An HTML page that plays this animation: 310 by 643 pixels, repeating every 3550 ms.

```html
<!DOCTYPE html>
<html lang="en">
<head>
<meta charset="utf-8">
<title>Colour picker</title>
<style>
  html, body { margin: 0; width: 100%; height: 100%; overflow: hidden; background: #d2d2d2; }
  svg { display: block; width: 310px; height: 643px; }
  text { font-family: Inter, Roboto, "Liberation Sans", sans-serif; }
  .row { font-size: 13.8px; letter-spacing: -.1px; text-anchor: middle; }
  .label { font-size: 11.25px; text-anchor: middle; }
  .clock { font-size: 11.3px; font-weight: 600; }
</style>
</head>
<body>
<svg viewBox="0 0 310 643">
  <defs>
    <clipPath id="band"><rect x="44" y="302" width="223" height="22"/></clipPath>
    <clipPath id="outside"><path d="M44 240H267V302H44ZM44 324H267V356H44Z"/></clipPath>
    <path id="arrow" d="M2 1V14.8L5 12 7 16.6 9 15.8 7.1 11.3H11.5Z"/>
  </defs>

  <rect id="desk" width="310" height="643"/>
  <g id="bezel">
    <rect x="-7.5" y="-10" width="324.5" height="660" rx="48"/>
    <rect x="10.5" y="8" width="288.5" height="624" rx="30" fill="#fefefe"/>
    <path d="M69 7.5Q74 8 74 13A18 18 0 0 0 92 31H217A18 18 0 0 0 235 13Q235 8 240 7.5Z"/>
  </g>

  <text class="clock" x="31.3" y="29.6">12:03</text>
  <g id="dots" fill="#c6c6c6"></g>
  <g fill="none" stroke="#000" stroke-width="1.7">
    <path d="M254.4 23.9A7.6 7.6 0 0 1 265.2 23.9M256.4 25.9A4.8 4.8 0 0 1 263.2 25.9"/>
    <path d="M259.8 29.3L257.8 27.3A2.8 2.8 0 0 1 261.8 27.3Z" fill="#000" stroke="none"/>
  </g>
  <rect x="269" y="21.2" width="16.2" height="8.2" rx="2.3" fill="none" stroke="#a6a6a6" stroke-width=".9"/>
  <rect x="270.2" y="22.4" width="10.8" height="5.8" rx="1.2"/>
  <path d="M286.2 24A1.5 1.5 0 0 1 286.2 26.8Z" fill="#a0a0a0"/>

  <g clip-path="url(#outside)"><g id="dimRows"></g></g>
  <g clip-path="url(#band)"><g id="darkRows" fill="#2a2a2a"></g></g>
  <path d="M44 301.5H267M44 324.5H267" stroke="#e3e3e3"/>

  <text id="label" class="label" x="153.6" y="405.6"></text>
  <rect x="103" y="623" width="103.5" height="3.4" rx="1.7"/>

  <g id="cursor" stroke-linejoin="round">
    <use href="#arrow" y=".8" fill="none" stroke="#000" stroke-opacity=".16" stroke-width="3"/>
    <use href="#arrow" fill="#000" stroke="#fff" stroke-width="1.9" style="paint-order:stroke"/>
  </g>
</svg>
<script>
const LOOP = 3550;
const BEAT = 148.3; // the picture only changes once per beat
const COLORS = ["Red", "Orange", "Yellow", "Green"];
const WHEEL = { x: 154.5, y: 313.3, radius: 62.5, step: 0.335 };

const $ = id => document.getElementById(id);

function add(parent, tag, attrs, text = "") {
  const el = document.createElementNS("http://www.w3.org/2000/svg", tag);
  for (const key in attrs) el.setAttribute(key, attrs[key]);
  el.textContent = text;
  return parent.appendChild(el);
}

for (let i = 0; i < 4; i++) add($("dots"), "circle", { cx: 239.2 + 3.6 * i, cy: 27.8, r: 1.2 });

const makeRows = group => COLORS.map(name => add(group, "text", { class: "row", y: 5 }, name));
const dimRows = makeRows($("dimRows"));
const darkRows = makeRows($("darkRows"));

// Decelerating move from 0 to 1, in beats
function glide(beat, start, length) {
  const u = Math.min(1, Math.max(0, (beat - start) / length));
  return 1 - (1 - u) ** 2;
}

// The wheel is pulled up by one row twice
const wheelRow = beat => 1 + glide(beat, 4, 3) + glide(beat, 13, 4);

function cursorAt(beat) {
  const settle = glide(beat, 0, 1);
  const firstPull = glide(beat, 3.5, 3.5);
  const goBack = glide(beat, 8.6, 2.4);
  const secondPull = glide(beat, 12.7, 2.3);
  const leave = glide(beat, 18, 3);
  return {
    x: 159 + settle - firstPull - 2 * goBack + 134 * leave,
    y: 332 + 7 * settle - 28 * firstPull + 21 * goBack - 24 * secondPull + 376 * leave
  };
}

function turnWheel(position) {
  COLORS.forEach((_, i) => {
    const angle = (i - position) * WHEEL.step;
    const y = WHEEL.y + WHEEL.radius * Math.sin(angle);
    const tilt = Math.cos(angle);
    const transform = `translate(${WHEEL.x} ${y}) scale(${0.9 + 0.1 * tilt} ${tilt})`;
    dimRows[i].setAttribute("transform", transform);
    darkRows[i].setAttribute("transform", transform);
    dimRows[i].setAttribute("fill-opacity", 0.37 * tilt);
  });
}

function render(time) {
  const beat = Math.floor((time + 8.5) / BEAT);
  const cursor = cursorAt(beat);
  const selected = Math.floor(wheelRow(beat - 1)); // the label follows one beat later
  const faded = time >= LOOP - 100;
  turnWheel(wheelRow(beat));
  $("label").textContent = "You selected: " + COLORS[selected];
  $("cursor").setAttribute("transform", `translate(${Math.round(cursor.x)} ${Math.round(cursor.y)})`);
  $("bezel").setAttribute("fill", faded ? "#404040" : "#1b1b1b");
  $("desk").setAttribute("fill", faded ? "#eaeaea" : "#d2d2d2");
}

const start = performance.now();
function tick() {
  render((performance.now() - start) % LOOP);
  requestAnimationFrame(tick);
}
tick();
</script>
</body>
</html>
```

+ + + + +

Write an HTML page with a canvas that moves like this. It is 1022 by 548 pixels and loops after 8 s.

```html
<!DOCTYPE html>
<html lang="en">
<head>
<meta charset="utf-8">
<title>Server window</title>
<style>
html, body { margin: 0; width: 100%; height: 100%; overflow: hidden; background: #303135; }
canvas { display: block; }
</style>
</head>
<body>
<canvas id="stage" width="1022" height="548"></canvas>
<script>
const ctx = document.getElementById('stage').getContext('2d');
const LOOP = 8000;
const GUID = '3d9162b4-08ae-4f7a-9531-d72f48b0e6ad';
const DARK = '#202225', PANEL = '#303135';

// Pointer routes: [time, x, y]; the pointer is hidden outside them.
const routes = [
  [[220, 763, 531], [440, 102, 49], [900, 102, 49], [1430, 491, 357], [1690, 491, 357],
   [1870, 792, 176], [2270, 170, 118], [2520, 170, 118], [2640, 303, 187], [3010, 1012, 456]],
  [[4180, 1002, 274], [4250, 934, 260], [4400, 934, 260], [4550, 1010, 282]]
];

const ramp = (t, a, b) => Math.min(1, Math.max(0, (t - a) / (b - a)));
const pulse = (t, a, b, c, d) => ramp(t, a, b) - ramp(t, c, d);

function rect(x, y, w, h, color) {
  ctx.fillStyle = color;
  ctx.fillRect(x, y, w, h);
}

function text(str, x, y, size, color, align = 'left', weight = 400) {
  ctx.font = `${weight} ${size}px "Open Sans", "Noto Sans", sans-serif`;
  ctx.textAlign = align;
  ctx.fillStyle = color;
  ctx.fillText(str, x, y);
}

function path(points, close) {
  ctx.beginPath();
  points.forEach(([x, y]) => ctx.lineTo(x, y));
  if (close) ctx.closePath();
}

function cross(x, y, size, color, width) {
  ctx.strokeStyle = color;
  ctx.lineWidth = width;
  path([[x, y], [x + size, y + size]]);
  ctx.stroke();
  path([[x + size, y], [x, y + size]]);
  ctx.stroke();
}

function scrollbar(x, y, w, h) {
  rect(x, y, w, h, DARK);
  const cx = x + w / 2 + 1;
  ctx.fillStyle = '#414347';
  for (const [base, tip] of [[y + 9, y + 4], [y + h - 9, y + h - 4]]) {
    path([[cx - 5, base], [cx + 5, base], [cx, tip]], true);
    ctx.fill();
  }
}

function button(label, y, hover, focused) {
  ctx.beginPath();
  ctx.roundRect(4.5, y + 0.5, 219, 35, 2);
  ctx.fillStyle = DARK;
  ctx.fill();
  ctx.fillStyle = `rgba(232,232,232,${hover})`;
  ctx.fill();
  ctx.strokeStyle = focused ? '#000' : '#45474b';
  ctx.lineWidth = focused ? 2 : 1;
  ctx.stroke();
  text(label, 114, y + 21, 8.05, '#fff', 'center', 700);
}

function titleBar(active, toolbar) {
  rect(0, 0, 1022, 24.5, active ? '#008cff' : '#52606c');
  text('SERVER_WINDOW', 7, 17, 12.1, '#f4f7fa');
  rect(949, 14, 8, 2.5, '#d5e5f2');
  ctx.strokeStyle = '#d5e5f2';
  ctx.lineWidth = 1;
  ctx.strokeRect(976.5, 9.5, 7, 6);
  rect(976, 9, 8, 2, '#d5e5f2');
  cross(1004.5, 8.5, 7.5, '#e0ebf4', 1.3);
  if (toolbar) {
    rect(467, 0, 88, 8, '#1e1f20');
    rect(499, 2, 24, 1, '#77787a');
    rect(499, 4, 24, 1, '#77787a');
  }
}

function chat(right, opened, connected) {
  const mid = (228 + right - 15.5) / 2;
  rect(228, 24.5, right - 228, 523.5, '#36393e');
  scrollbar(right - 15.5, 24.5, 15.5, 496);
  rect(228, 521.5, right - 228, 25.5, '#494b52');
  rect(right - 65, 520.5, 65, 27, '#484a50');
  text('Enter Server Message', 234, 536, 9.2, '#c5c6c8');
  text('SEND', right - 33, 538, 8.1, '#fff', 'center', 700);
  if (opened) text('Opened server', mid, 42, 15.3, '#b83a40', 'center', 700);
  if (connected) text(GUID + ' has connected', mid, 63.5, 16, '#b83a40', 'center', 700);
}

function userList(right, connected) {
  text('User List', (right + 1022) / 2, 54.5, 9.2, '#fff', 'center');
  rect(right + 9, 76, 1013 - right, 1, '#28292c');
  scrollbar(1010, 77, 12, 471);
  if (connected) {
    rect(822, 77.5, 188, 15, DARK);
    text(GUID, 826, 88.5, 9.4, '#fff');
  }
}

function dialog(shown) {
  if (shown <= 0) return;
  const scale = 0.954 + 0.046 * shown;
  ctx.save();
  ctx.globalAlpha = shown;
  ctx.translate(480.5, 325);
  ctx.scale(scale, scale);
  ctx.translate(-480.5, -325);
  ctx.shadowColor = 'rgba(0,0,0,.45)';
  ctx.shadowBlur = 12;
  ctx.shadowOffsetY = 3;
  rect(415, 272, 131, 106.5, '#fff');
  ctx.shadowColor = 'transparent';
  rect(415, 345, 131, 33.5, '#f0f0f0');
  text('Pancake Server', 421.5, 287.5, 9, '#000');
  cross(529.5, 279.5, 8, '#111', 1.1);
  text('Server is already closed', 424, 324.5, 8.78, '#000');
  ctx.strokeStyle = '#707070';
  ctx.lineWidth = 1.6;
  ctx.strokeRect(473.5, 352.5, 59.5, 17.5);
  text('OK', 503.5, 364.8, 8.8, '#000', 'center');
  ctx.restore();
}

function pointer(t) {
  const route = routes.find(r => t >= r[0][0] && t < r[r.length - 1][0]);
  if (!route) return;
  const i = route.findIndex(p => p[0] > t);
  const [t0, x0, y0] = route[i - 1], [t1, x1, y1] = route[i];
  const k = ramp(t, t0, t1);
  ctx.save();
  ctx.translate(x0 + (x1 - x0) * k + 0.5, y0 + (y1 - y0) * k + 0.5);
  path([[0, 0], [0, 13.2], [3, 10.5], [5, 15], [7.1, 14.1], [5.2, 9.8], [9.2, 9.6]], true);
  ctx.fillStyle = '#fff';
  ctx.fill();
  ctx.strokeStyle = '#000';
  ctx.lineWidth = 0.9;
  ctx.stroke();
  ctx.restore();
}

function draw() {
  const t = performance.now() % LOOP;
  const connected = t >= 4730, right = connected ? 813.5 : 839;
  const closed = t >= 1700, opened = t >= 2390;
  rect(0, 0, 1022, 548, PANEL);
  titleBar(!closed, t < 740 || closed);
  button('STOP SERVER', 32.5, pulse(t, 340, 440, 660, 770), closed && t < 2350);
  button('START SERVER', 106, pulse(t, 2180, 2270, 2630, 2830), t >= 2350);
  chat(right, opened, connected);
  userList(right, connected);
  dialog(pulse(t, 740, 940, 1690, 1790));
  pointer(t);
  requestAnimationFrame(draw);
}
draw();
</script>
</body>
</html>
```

+ + + + +

Across the whole listing above, state how many lines contain "fillStyle". Only the number is wanted.

» TASK RESULT
6